What you should do:
Go through the records below and report each line with "range" in it.

(Plain-text document sources)
Start of Block
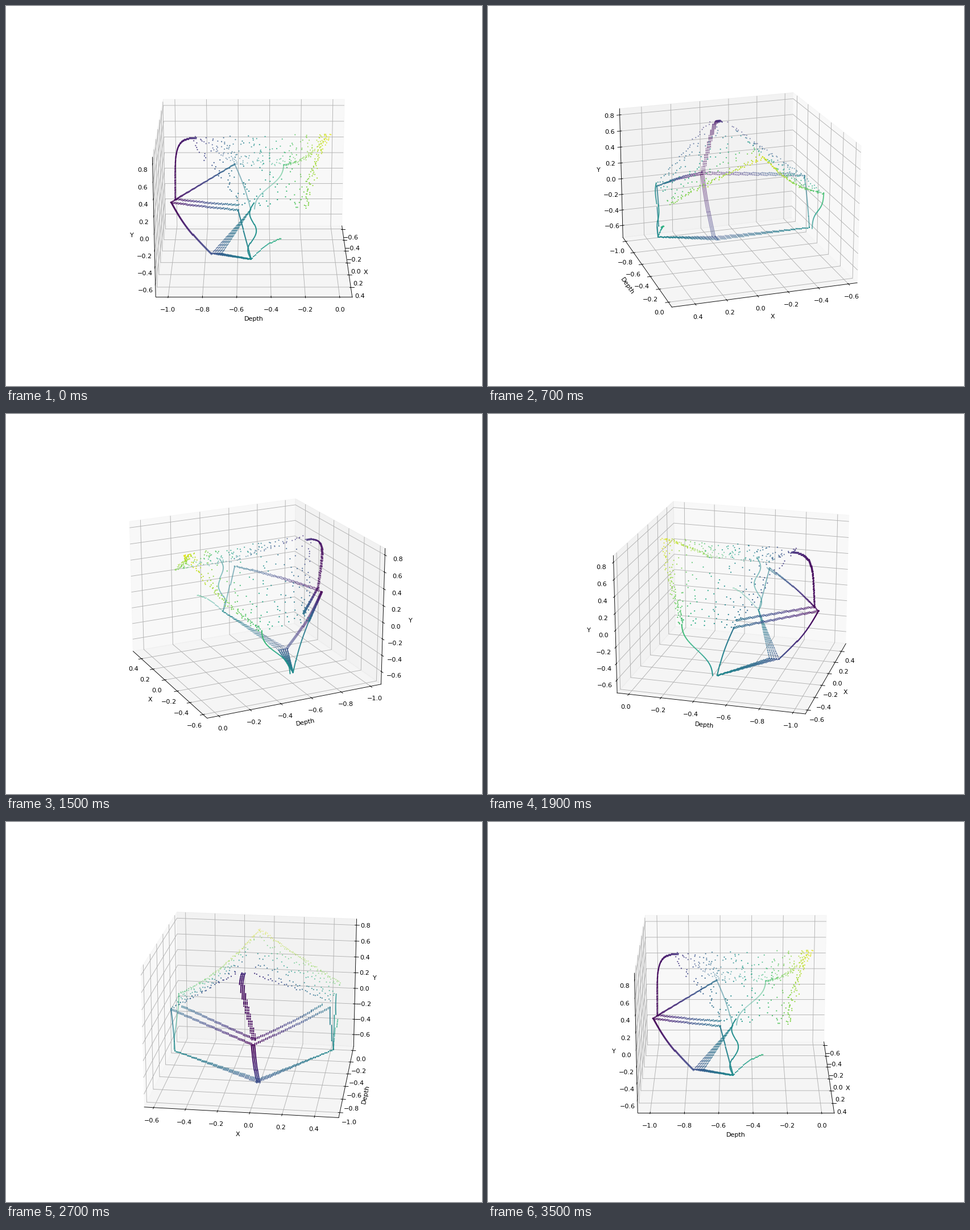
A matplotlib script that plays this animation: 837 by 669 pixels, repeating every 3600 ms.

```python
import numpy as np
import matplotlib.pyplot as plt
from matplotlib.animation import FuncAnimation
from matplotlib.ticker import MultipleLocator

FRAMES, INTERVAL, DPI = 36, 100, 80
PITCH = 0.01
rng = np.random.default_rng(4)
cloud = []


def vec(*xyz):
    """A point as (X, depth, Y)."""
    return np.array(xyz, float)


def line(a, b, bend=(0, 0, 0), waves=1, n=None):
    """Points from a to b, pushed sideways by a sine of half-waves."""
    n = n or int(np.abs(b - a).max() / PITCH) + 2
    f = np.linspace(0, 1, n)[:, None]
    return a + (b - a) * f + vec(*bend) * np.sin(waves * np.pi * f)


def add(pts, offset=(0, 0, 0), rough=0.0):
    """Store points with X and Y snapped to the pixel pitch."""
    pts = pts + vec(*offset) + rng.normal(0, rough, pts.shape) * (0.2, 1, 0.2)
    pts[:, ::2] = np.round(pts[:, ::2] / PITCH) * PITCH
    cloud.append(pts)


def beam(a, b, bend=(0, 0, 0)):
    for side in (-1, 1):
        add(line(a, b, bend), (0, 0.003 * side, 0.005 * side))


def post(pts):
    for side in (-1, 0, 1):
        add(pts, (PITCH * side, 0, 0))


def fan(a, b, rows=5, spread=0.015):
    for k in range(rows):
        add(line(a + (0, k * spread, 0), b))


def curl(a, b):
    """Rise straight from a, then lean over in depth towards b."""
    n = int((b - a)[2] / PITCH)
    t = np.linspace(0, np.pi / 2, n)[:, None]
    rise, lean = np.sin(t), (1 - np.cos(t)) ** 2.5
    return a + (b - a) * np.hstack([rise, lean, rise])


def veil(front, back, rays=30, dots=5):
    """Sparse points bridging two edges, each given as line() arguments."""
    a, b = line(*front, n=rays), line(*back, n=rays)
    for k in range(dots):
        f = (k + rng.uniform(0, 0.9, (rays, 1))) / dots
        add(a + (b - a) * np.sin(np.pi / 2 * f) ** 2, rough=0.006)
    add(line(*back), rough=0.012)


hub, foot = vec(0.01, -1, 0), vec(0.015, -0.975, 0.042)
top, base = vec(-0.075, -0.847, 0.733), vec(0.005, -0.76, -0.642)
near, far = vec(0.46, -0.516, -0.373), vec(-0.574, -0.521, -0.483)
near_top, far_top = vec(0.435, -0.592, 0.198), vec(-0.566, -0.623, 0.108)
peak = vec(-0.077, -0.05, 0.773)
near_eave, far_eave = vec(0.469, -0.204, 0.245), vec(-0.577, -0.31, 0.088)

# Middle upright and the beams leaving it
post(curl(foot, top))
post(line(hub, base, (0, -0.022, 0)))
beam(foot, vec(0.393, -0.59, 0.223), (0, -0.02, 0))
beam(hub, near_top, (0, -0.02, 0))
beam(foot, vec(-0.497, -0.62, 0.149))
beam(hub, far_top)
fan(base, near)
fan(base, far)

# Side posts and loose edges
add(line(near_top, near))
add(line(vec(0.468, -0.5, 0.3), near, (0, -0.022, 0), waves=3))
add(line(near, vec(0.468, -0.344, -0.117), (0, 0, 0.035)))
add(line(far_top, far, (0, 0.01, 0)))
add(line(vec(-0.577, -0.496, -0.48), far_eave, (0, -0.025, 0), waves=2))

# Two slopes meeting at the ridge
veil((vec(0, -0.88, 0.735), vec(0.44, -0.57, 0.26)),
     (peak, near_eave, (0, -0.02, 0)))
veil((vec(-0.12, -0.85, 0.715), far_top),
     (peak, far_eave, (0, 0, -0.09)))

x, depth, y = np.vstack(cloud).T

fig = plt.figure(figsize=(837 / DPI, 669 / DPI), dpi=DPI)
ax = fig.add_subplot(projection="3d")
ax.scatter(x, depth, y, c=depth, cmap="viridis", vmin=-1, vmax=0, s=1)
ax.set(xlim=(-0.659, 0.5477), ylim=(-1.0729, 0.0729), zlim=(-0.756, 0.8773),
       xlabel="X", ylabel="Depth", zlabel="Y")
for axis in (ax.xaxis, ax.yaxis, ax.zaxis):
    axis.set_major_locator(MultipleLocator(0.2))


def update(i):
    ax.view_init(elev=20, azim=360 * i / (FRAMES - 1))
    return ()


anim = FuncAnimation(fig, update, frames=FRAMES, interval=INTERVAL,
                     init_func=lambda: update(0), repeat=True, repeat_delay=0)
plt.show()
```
End of Block
Start of Block
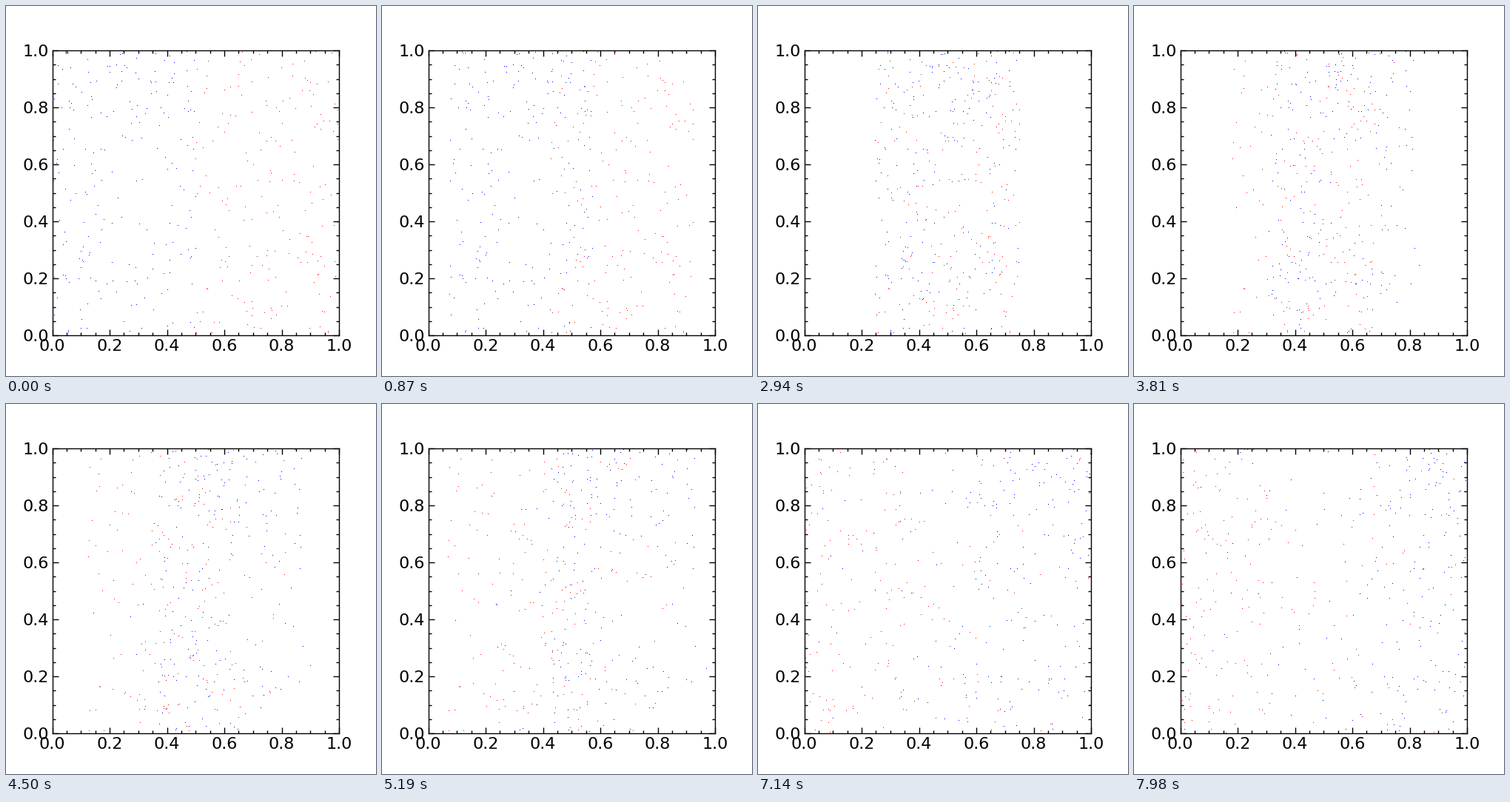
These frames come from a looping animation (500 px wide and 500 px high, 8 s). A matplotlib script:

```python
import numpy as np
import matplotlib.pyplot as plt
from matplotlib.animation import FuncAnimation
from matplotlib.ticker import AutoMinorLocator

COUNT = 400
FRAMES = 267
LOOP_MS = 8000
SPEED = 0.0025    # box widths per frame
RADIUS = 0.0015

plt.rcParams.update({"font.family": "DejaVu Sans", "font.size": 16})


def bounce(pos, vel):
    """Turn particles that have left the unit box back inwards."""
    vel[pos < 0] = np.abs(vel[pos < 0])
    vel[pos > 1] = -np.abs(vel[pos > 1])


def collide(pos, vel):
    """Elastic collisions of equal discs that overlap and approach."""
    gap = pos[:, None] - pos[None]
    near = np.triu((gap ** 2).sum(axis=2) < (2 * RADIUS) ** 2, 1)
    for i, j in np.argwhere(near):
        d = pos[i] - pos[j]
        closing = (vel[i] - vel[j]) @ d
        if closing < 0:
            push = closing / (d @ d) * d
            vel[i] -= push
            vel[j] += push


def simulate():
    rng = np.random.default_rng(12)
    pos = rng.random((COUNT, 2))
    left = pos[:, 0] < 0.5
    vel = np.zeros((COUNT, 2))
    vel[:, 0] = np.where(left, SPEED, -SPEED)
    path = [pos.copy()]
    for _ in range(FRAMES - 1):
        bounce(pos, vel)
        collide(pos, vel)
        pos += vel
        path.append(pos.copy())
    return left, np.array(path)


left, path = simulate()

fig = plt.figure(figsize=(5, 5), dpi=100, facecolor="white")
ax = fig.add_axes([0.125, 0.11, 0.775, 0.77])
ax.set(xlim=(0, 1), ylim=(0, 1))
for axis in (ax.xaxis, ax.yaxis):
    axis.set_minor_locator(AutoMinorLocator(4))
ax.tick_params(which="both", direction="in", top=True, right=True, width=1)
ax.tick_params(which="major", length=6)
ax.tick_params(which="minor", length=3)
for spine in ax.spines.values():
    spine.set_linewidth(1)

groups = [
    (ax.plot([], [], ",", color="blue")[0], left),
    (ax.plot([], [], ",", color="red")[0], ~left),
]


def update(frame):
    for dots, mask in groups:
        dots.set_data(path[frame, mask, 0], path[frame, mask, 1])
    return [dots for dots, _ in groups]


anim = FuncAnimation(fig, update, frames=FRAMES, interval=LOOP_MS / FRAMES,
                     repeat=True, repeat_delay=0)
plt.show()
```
End of Block
Answer for this exercise:
    for k in range(rows):
    for k in range(dots):
    for _ in range(FRAMES - 1):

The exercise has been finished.